Good morning, ladies.  Today we are going to be talking about one of my favorite topics – progressive sanctification. It’s a topic that, unfortunately, is the subject of lots of confusion and wrong teachings recently. But it’s so critical for our Christian walk. Hopefully I can bring some clarity and understanding. So WHAT IS THE DOCTRINE OF PROGRESSIVE SANCTIFICATION?  

The doctrine of progressive sanctification is, in a nutshell, the life of a Christian. As believers, we are to be growing, maturing, and progressing in our Christian walk. Our sanctification is the will of God, as stated in 1 Thessalonians 4:3. 

The Word “sanctify” is defined as “to set apart as or to declare as holy; to consecrate, to free from sin”.

 Justification (when we were made right with God at salvation) is instantaneous and entirely a work of God. We contribute nothing to our salvation but the sin that makes it necessary, as Jonathan Edwards said. 

Sanctification, on the other hand, is a process and it requires human effort, stemming from God’s enabling. And it only comes AFTER, being made possible by, conversion. 
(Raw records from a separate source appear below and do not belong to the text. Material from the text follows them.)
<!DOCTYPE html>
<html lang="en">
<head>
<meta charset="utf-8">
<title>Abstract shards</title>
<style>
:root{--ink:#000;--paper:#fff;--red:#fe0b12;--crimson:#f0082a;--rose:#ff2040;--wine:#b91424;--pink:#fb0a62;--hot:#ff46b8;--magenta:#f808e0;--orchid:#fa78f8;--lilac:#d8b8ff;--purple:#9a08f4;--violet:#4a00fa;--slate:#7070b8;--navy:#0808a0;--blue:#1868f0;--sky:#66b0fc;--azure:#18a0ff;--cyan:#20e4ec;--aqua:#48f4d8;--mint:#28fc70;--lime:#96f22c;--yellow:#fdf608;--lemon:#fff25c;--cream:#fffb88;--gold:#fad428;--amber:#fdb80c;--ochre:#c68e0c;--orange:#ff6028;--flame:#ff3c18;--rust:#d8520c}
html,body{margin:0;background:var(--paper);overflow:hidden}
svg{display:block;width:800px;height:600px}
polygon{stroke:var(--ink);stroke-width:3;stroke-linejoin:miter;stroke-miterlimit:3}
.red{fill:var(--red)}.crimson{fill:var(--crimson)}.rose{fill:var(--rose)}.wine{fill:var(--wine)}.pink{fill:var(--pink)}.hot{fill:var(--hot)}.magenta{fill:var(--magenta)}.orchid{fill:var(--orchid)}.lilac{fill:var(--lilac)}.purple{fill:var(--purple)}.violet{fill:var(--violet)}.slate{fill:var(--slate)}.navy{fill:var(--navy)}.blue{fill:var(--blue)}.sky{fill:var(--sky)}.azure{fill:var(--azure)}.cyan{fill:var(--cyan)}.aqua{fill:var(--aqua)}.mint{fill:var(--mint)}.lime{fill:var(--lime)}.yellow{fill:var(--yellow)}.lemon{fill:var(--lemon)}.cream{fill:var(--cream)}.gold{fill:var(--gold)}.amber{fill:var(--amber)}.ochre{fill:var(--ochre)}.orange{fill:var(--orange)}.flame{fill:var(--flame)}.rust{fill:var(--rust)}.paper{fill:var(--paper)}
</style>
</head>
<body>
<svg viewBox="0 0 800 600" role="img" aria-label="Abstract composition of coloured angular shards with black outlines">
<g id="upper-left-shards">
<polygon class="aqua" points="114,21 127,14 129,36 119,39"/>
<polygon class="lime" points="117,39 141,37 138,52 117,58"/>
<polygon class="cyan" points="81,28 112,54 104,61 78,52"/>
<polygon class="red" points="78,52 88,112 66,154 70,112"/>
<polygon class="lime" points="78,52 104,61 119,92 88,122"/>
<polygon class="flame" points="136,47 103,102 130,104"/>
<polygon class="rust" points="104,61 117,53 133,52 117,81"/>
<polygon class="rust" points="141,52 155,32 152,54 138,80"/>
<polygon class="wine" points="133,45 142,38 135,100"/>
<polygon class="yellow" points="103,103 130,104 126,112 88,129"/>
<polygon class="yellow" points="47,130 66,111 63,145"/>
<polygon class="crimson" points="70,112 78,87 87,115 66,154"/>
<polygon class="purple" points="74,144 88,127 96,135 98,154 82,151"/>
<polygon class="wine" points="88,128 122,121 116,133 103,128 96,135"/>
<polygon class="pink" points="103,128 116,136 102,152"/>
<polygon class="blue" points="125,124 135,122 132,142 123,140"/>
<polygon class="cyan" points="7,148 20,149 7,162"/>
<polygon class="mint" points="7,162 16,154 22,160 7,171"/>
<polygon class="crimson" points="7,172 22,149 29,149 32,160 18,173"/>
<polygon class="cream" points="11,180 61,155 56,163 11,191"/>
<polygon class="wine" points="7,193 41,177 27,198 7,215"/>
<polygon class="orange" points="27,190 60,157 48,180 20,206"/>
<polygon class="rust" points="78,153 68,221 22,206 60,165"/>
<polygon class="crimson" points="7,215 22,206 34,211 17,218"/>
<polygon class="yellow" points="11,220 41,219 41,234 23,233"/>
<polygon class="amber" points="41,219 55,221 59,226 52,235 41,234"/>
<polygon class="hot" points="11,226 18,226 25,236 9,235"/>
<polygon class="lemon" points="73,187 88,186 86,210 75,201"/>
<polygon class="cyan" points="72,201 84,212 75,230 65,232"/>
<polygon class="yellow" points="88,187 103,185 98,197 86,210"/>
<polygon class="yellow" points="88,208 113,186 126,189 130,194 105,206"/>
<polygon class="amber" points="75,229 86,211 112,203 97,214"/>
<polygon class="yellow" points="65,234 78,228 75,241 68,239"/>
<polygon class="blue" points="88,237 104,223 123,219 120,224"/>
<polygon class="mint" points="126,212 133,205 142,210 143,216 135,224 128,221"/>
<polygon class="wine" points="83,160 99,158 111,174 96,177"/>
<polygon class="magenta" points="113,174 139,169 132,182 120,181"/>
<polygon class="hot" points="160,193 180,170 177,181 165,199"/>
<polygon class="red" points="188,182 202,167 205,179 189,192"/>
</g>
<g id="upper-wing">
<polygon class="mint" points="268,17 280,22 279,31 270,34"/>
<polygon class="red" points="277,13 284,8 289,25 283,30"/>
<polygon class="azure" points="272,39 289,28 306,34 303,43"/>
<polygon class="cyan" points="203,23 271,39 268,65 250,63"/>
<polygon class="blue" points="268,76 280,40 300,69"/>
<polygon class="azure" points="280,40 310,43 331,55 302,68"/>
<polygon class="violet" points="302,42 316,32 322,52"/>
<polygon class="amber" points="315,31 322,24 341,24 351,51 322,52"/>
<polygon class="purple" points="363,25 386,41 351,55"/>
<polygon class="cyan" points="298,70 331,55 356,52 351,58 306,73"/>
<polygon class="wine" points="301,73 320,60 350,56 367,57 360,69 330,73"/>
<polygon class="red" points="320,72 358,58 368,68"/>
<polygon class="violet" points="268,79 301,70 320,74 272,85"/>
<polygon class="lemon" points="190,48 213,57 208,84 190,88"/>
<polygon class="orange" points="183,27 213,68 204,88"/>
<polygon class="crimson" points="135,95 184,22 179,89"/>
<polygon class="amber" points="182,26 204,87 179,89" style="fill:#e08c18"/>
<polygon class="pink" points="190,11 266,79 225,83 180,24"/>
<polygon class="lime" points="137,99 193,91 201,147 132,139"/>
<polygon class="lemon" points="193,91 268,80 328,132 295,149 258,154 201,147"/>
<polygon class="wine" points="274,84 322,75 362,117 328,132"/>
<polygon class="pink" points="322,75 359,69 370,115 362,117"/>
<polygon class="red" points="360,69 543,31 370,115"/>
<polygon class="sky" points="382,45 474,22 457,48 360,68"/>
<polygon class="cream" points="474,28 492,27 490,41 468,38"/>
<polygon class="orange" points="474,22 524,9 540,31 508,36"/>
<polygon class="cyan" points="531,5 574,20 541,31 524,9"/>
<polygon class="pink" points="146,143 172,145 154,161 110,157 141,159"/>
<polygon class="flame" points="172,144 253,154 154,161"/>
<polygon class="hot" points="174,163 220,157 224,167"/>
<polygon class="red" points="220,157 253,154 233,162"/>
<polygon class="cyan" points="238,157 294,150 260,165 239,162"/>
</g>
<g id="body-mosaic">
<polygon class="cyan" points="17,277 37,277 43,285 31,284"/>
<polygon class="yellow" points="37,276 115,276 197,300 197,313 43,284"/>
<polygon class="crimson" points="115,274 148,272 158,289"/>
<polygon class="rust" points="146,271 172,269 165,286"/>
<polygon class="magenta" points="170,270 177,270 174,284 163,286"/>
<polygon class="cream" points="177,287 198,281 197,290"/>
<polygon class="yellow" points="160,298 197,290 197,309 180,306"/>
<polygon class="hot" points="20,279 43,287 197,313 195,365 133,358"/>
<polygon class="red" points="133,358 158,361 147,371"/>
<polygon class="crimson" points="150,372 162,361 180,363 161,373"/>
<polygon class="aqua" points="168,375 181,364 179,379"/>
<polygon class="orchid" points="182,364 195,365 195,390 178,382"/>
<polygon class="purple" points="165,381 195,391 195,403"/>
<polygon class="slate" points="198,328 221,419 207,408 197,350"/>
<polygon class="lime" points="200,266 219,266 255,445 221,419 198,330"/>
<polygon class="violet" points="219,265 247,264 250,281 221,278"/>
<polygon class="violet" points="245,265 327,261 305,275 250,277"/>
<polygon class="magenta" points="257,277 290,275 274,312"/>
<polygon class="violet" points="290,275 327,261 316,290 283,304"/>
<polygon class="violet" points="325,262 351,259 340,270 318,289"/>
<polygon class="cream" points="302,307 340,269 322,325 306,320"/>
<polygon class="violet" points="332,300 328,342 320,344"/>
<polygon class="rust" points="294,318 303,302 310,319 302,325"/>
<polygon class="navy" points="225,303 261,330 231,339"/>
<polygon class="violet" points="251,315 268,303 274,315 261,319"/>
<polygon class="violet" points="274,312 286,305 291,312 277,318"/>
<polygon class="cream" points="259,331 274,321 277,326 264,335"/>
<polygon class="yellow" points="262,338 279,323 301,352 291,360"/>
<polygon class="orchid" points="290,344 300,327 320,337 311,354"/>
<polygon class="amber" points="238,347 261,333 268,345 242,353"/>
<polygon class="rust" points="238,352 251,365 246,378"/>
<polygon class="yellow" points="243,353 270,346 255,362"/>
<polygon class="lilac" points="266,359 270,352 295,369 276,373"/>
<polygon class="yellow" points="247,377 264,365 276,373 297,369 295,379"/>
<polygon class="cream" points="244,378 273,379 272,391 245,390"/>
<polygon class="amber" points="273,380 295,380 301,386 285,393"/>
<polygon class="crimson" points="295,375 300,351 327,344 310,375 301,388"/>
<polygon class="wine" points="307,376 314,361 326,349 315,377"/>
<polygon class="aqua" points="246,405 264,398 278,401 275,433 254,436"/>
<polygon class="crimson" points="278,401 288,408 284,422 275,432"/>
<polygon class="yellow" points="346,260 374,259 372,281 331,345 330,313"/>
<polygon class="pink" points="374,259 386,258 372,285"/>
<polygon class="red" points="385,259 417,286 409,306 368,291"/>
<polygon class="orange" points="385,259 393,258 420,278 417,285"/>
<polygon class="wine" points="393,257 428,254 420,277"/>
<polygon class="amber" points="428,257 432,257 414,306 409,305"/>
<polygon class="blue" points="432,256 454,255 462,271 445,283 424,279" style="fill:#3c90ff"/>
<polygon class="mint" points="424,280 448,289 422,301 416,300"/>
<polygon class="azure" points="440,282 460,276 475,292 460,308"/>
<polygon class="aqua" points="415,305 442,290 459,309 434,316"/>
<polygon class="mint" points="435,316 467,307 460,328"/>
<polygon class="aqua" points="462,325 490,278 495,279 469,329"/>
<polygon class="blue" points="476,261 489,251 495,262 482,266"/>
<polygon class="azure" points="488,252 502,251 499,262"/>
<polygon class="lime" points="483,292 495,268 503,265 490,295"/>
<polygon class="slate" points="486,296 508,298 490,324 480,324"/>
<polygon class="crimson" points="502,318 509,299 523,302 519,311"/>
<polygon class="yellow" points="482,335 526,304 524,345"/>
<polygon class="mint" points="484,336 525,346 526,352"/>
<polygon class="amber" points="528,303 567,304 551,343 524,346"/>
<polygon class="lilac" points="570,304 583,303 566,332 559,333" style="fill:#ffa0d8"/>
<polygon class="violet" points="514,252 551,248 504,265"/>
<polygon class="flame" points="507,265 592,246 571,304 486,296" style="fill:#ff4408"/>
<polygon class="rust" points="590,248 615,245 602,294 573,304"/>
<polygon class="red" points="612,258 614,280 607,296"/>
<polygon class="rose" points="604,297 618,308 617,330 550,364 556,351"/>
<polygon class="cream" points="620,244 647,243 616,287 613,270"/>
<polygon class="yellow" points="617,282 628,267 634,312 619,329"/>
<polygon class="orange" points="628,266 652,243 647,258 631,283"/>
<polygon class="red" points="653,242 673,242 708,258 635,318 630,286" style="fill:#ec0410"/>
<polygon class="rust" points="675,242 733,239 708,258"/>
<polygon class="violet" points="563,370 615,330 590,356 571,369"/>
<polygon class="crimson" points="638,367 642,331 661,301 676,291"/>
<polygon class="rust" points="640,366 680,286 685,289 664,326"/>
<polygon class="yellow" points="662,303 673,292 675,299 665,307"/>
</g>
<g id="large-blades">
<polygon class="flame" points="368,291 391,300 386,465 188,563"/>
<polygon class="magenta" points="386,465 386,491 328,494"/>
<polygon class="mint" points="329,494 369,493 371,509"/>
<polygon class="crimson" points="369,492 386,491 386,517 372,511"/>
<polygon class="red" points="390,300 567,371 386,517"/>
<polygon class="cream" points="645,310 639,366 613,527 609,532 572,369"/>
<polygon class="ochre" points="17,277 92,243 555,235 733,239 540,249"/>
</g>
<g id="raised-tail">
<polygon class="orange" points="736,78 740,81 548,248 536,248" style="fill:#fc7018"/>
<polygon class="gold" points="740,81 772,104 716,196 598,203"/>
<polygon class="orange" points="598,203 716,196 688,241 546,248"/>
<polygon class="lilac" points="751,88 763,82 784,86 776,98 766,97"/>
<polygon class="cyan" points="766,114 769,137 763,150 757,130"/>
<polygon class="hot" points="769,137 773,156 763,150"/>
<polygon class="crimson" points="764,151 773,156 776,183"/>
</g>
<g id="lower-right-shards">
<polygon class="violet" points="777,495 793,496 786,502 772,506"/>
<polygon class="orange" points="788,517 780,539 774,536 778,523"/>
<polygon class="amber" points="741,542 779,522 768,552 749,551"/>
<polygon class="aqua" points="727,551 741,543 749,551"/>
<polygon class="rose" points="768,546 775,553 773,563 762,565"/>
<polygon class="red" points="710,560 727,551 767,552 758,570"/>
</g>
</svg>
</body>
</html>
There are a few sad and troubling myths I see in the church surrounding the idea of sanctification. 

▶️One is that Christians can’t or don’t need to change because grace covers everything. Paul crushed this idea when he said, “ Are we to continue in sin so that grace may increase? May it never be! How shall we who died to sin still live in it?” (Romans 6:1b,2).

 ▶️Another error involves the mistaken idea that sanctification just happens, that we are passive while the Lord does His work on us – let go and let God. But again, Scripture tears down this falsehood by repeatedly exhorting us to strive, to make every effort, to put to death the deeds of the flesh, to press on, to run with endurance. We’ll talk about the third popular sanctification myth later on today!


Happy Thursday, ladies! Today we are going to talk about a word that has been given a bit of an undeserved bad rap lately – Doctrine. Maybe you’ve heard the saying “doctrine divides”, or “we have no doctrine but Jesus”. Once you have a better understanding of what doctrine is, I’m sure you’ll see how silly statements like that truly are. But WHAT IS DOCTRINE? 

Doctrine is instruction on a set of beliefs from an authoritative source. Believers should get their doctrine from the Bible. Romans 15:4 tells us that “whatever was written in former days was written for our instruction, that through endurance and through the encouragement of the Scriptures we might have hope”. 

The Bible says of itself that it is profitable for doctrine in 2 Timothy 3:16. Believers are called to study and know the Word well, to grow in wisdom and knowledge. And in 1 Timothy 4:16, we are warned to watch our lives and doctrine closely and to persevere in them. Doctrine is part of every believers’ life. 

But can we have no doctrine but Jesus? Well, not really. Doctrine tells you who Jesus is and why He is important. Without a biblical doctrine of Jesus, that “Jesus” could be anybody. 

And does doctrine divide? Actually, yes, it can. But this isn’t necessarily a bad thing. Truth should separate from error. Division is a natural consequence of wrong teaching – false doctrine. 

In fact, believers are warned against those who would teach false doctrine, which shows that believers need to be able to recognize (discern) truth from falsehood. For those encouraged to further develop your own doctrine: Remember to build upon nothing but the whole counsel of God (the entirety of His Word). 

When we attempt to build a doctrine on a single passage, error is almost certain. And remember to let the scriptures speak for themselves and let Scripture interpret Scripture. God has spoken and His Word has an intended meaning. In developing our doctrine, we want to get to that intended meaning, keeping in mind that “no prophecy of Scripture is a matter of one’s own interpretation” as 2 Peter 1:20 says.